Pixies anyone?


When you use applications on your PC at work in most cases (depending on when you read this) the server component of those applications will be sitting inside your company’s datacenter. A small but growing number of users don’t get all applications from inside their own datacenters but use externally hosted ones in the public cloud. Those applications are delivered as a service across the Internet to your PC, hence Software as a Service or SaaS.


The difference of course being that your IT department tightly controls what happens inside your datacenter and that it is likely to be very close to you as the user of the application, if not, your IT department can alleviate the distance problem (latency makes applications slow) by using WAN optimization.


Recently Google published a video that gives a peek inside one of their datacenters.



Notice something about those servers? They don’t belong to your company do they? And I’m betting you don’t live near that particular datacenter either.


So not having any say about what is installed at the Google datacenter and having lot’s of distance (latency) between your PC and the server powering your application can be a performance nightmare. Latency makes or breaks a SaaS application.

Microsoft also has this rather nice video about their cloud services, it even starts by asking “where is the Microsoft Cloud?”



Obsessed with performance Riverbed has figured out how to accelerate these SaaS applications so you don’t kill the productivity of the average business user who has to use the application every day.



Riverbed, in partnership with Akamai, is delivering SaaS acceleration via our Steelhead Cloud Accelerator (CSA) solution.

We use the Akamai network to find an Akamai server as close as possible to the datacenter powering your SaaS application and spin up a Cloud Steelhead system to provide symmetrical WAN acceleration.



Since you need to traverse the Internet when finding your way to the datacenter hosting your SaaS application there is a good possibility of not having the most efficient route from your PC to the server powering your app. Hence we also use Akamai SureRoute which triplicates the first packet going out to the datacenter and then chooses the path with the fastest round trip response so you not only have a steelhead very close to the datacenter, you now also have the fastest path across the Internet.

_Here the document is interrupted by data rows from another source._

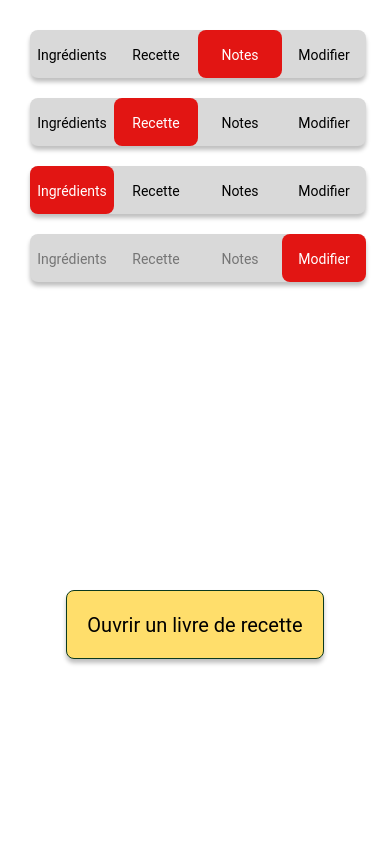
<!DOCTYPE html>
<html lang="fr">
<head>
<meta charset="utf-8">
<title>Livre de recette</title>
<style>
:root {
  --page: #ffffff;
  --bar: #d9d9d9;
  --active: #e21513;
  --on-active: #ffffff;
  --text: #000000;
  --text-muted: #757575;
  --button: #ffde6b;
  --button-border: #0b3a1e;
  --shadow: 0 4px 4px rgba(0, 0, 0, .25);
}
* { box-sizing: border-box; margin: 0; padding: 0; }
html, body { width: 390px; height: 844px; overflow: hidden; }
body {
  display: flex;
  flex-direction: column;
  padding: 30px 24px 0 30px;
  background: var(--page);
  color: var(--text);
  font-family: Roboto, sans-serif;
}
a { color: inherit; text-decoration: none; }
.tab-bars { display: flex; flex-direction: column; gap: 20px; }
.tab-bar {
  display: grid;
  grid-template-columns: repeat(4, 84px);
  height: 48px;
  border-radius: 8px;
  background: var(--bar);
  box-shadow: var(--shadow);
}
.tab {
  display: flex;
  align-items: center;
  justify-content: center;
  padding-top: 2px;
  border-radius: 8px;
  font-size: 14px;
  line-height: 16px;
}
.tab-bar.muted .tab { color: var(--text-muted); }
.tab-bar .tab.active { background: var(--active); color: var(--on-active); }
.open-book {
  display: flex;
  align-items: center;
  justify-content: center;
  width: 258px;
  height: 69px;
  margin: 308px 0 0 36px;
  border: 1px solid var(--button-border);
  border-radius: 8px;
  background: var(--button);
  box-shadow: var(--shadow);
  font-size: 20px;
  line-height: 24px;
  white-space: nowrap;
}
</style>
</head>
<body>
<main>
  <div class="tab-bars">
    <nav class="tab-bar">
      <a class="tab" href="#">Ingrédients</a>
      <a class="tab" href="#">Recette</a>
      <a class="tab active" href="#">Notes</a>
      <a class="tab" href="#">Modifier</a>
    </nav>
    <nav class="tab-bar">
      <a class="tab" href="#">Ingrédients</a>
      <a class="tab active" href="#">Recette</a>
      <a class="tab" href="#">Notes</a>
      <a class="tab" href="#">Modifier</a>
    </nav>
    <nav class="tab-bar">
      <a class="tab active" href="#">Ingrédients</a>
      <a class="tab" href="#">Recette</a>
      <a class="tab" href="#">Notes</a>
      <a class="tab" href="#">Modifier</a>
    </nav>
    <nav class="tab-bar muted">
      <a class="tab" href="#">Ingrédients</a>
      <a class="tab" href="#">Recette</a>
      <a class="tab" href="#">Notes</a>
      <a class="tab active" href="#">Modifier</a>
    </nav>
  </div>
  <a class="open-book" href="#">Ouvrir un livre de recette</a>
</main>
</body>
</html>
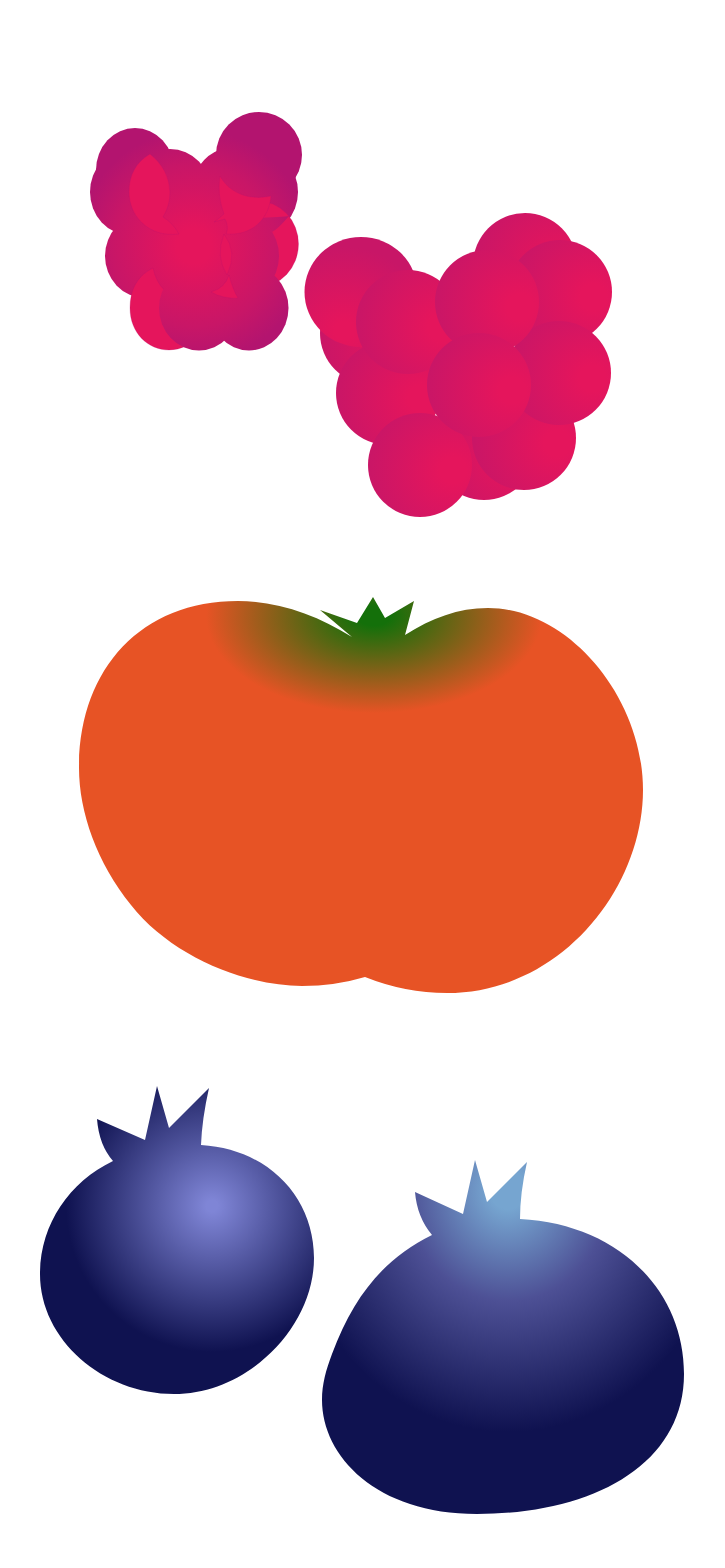
<!DOCTYPE html>
<html lang="en">
<head>
<meta charset="utf-8">
<title>Fruit illustrations</title>
<style>
:root {
  --paper: #ffffff;
  --raspberry: #e5155c;
  --raspberry-shade: #c81667;
  --raspberry-plum: #b3146f;
  --persimmon: #e75325;
  --leaf: #14700a;
  --navy: #0f1250;
  --periwinkle: #7f85d6;
  --indigo: #4d5095;
  --sky: #76a5d0;
}
html, body { margin: 0; background: var(--paper); overflow: hidden; }
.fruit { display: block; width: 725px; height: 1568px; }
.pink { stop-color: var(--raspberry); }
.shade { stop-color: var(--raspberry-shade); }
.plum { stop-color: var(--raspberry-plum); }
.orange { stop-color: var(--persimmon); }
.green { stop-color: var(--leaf); }
.navy { stop-color: var(--navy); }
.glow { stop-color: var(--periwinkle); }
.indigo { stop-color: var(--indigo); }
.sky { stop-color: var(--sky); }
.small-raspberry { fill: url(#plum-edge); }
.overlaps { fill: var(--raspberry); stroke: var(--raspberry-plum); stroke-width: .5; stroke-opacity: .45; }
.large-raspberry { fill: url(#drupelet-shade); }
</style>
</head>
<body>
<svg class="fruit" viewBox="0 0 725 1568" role="img" aria-label="Two raspberries, a persimmon and two blueberries">
  <defs>
    <radialGradient id="plum-edge" gradientUnits="userSpaceOnUse" cx="194" cy="246" r="116">
      <stop class="pink" offset="0.15"/>
      <stop class="shade" offset="0.7"/>
      <stop class="plum" offset="1"/>
    </radialGradient>
    <radialGradient id="drupelet-shade" cx="0.82" cy="0.55" r="0.85">
      <stop class="pink" offset="0.15"/>
      <stop class="shade" offset="1"/>
    </radialGradient>
    <radialGradient id="top-shade" cx="0.35" cy="0.85" r="0.85">
      <stop class="pink" offset="0.1"/>
      <stop class="shade" offset="0.9"/>
    </radialGradient>
    <radialGradient id="calyx-fade" gradientUnits="userSpaceOnUse" cx="0" cy="0" r="1" gradientTransform="translate(374 616) scale(168 97)">
      <stop class="green" offset="0.1"/>
      <stop class="orange" offset="1"/>
    </radialGradient>
    <radialGradient id="round-glow" gradientUnits="userSpaceOnUse" cx="212" cy="1206" r="146">
      <stop class="glow" offset="0.04"/>
      <stop class="navy" offset="1"/>
    </radialGradient>
    <radialGradient id="wide-glow" gradientUnits="userSpaceOnUse" cx="0" cy="0" r="1" gradientTransform="translate(508 1190) scale(220 242)">
      <stop class="sky" offset="0.08"/>
      <stop class="indigo" offset="0.46"/>
      <stop class="navy" offset="1"/>
    </radialGradient>
    <circle id="drupelet" r="52"/>
  </defs>

  <g class="small-raspberry">
    <ellipse cx="135" cy="170" rx="39" ry="42"/>
    <circle cx="259" cy="155" r="43"/>
    <ellipse cx="130" cy="192" rx="40" ry="43"/>
    <ellipse cx="258" cy="192" rx="40" ry="43"/>
    <ellipse cx="170" cy="192" rx="41" ry="43"/>
    <path d="M200 165Q208 154 219 150C233 150 246 160 260 192L262 256L239 310H160L140 256L160 185Z"/>
    <ellipse cx="145" cy="256" rx="40" ry="42"/>
    <ellipse class="overlaps" cx="258" cy="244" rx="40.500" ry="43"/>
    <ellipse cx="239" cy="256" rx="40" ry="43"/>
    <path d="M160 215H224V280H160Z"/>
    <path d="M252 218Q283 217 289 216Q278 229 272 232Q264 220 252 218Z"/>
    <path class="overlaps" d="M153 268C137 276 130 290 130 308C130 333 148 350 169 350Q178 350 186 346L165 291Q156 282 153 268Z"/>
    <ellipse cx="249" cy="308" rx="39.500" ry="42.500"/>
    <ellipse cx="199" cy="308" rx="40" ry="42.500"/>
    <path d="M165 292L190 264H238L249 300L210 308Z"/>
  </g>
  <g class="overlaps">
    <path d="M150 154C136 162 129 175 129 192C129 216 149 238 179 234Q173 223 163 217Q170 206 170 192Q169 169 150 154Z"/>
    <path d="M220 176C229 192 247 201 271 196C269 220 251 236 226 234Q229 227 225 219L214 222L224 214Q217 196 220 176Z"/>
    <path d="M224 234Q238 252 227 275Q215 256 224 234Z"/>
    <path d="M229 275Q233 290 238 298Q223 299 211 292Q225 288 229 275Z"/>
  </g>

  <g class="large-raspberry">
    <use href="#drupelet" x="372" y="333"/>
    <ellipse cx="361" cy="292" rx="56.500" ry="55" fill="url(#top-shade)"/>
    <use href="#drupelet" x="525" y="265"/>
    <use href="#drupelet" x="560" y="292"/>
    <use href="#drupelet" x="484" y="448"/>
    <use href="#drupelet" x="524" y="438"/>
    <use href="#drupelet" x="559" y="373"/>
    <use href="#drupelet" x="388" y="393"/>
    <use href="#drupelet" x="408" y="322"/>
    <use href="#drupelet" x="420" y="465"/>
    <use href="#drupelet" x="487" y="302"/>
    <use href="#drupelet" x="479" y="385"/>
  </g>

  <path class="persimmon" fill="url(#calyx-fade)" d="M352 637L320 610L357 623L373 597L385 618L414 601L405 635C432 618 458 608 488 608C568 608 643 697 643 790C643 889 560 993 447 993Q405 993 365 977Q335 986 302 986C245 986 171 956 131 905C97 863 79 812 79 768C79 670 140 601 238 601C278 601 317 615 352 637Z"/>

  <path class="round-blueberry" fill="url(#round-glow)" d="M113 1161Q99 1145 97 1119L145 1140L157 1086L169 1128L209 1088Q202 1119 201 1145C269 1149 314 1198 314 1258C314 1327 248 1394 174 1394C103 1394 40 1340 40 1274C40 1225 69 1182 113 1161Z"/>

  <path class="wide-blueberry" fill="url(#wide-glow)" d="M432 1235Q417 1217 415 1192L463 1214L475 1160L487 1202L527 1162Q520 1193 520 1219C618 1224 684 1290 684 1374C684 1464 594 1514 477 1514C376 1514 322 1456 322 1400C322 1384 326 1370 332 1354C354 1295 385 1258 432 1235Z"/>
</svg>
</body>
</html>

The video below shows the actual results of using this technology at Interop 2012 in New York.



So how do you go about enabling this technology? For my next post I’ll walk you through it step by step.